The purpose of this study was to evaluate the benefits of unilateral cochlear implant (CI) in patients over 60 on speech perception and quality of life, comparing the results obtained with a control group of younger CI recipients. Twenty CI users (mean age 72 years), postlingually deafened, were included in this study. Audiological performance was evaluated using bisyllabic words and sentences recognition tests in a quiet and a noise environment. Moreover, we administered two questionnaires to evaluate the health status (SF-36), CI-related effects on daily activities and personal satisfaction (Questionnaire for self-evaluation of CI benefit with SADL scale modification). Performance measures of the geriatric population showed a significant benefit on speech recognition tests compared to pre-implantation condition, even if younger CI users scored significantly better in both bisyllabic words and sentences recognition test.

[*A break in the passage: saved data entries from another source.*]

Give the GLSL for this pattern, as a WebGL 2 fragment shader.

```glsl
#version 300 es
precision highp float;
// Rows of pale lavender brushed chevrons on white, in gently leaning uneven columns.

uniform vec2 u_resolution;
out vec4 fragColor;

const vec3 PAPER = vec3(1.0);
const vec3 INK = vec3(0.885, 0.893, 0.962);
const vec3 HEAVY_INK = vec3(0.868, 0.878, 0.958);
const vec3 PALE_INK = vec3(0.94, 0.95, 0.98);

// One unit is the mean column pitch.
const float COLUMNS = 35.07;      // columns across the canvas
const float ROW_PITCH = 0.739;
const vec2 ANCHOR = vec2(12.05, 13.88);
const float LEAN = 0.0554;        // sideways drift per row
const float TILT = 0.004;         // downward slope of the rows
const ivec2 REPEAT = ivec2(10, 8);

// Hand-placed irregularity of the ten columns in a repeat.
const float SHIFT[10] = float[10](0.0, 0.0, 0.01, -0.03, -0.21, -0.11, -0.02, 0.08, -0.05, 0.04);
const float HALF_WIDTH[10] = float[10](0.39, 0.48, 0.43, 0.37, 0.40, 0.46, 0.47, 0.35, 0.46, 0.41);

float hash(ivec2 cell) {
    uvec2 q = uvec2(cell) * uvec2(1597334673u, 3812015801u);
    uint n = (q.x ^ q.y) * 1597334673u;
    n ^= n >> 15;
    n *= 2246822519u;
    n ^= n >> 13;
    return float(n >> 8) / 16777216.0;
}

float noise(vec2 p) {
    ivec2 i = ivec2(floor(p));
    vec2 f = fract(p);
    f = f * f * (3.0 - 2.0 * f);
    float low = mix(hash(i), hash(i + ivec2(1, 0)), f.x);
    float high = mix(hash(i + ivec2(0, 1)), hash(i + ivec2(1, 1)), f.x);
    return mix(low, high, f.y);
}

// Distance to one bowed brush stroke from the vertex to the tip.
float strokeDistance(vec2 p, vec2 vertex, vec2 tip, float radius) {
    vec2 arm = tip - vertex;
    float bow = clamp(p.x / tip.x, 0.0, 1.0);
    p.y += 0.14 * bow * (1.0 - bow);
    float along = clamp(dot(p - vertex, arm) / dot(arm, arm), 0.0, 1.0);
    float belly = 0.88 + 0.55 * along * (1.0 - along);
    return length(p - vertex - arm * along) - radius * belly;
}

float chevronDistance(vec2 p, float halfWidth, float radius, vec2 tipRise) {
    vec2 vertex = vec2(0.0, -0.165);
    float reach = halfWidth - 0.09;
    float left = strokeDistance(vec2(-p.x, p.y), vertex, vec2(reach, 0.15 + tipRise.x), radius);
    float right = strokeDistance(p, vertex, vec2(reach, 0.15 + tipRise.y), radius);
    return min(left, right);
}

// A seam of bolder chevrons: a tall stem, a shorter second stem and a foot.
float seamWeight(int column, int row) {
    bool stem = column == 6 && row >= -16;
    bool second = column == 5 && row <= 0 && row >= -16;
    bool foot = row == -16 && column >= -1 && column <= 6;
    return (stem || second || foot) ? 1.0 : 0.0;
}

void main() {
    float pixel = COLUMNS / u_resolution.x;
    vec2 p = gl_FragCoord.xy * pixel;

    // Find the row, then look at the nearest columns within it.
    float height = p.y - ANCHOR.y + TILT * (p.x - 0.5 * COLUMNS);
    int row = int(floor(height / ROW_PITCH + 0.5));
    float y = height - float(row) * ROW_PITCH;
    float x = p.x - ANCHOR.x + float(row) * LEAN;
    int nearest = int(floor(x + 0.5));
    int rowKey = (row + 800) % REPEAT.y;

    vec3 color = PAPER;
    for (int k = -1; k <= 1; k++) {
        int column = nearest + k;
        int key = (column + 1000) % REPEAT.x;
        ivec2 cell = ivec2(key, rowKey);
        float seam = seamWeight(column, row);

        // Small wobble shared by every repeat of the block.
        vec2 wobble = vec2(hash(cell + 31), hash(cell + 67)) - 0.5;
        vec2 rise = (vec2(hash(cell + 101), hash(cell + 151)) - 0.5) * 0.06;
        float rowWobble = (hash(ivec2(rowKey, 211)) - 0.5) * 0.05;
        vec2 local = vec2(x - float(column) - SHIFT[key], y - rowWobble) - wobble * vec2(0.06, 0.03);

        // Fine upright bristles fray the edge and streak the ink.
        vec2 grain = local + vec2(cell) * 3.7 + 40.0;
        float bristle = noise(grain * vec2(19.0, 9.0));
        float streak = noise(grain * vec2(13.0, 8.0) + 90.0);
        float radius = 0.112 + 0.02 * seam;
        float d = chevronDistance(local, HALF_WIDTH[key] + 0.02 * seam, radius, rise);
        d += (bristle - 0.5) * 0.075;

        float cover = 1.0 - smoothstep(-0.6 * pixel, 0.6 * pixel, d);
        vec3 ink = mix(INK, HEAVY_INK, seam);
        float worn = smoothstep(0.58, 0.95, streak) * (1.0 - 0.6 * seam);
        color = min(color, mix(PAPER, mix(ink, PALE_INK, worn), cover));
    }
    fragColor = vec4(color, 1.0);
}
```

All study patients reported being able to have a normal conversation with an acquaintance. No significant difference was found between the study and control group in physical and mental health status, conversation with an outsider, use of TV and phone. A significant difference (p < 0.05) was noticed, instead, between elderly and younger adult patients about the overall satisfaction derived from CI. Our findings confirm the indisputable utility of CI and provide evidence that elderly patients derive a substantial benefit from it on quality of life, as demonstrated by health status, success in the common activities of daily living and perceived satisfaction after this procedure.
- cochlear implantation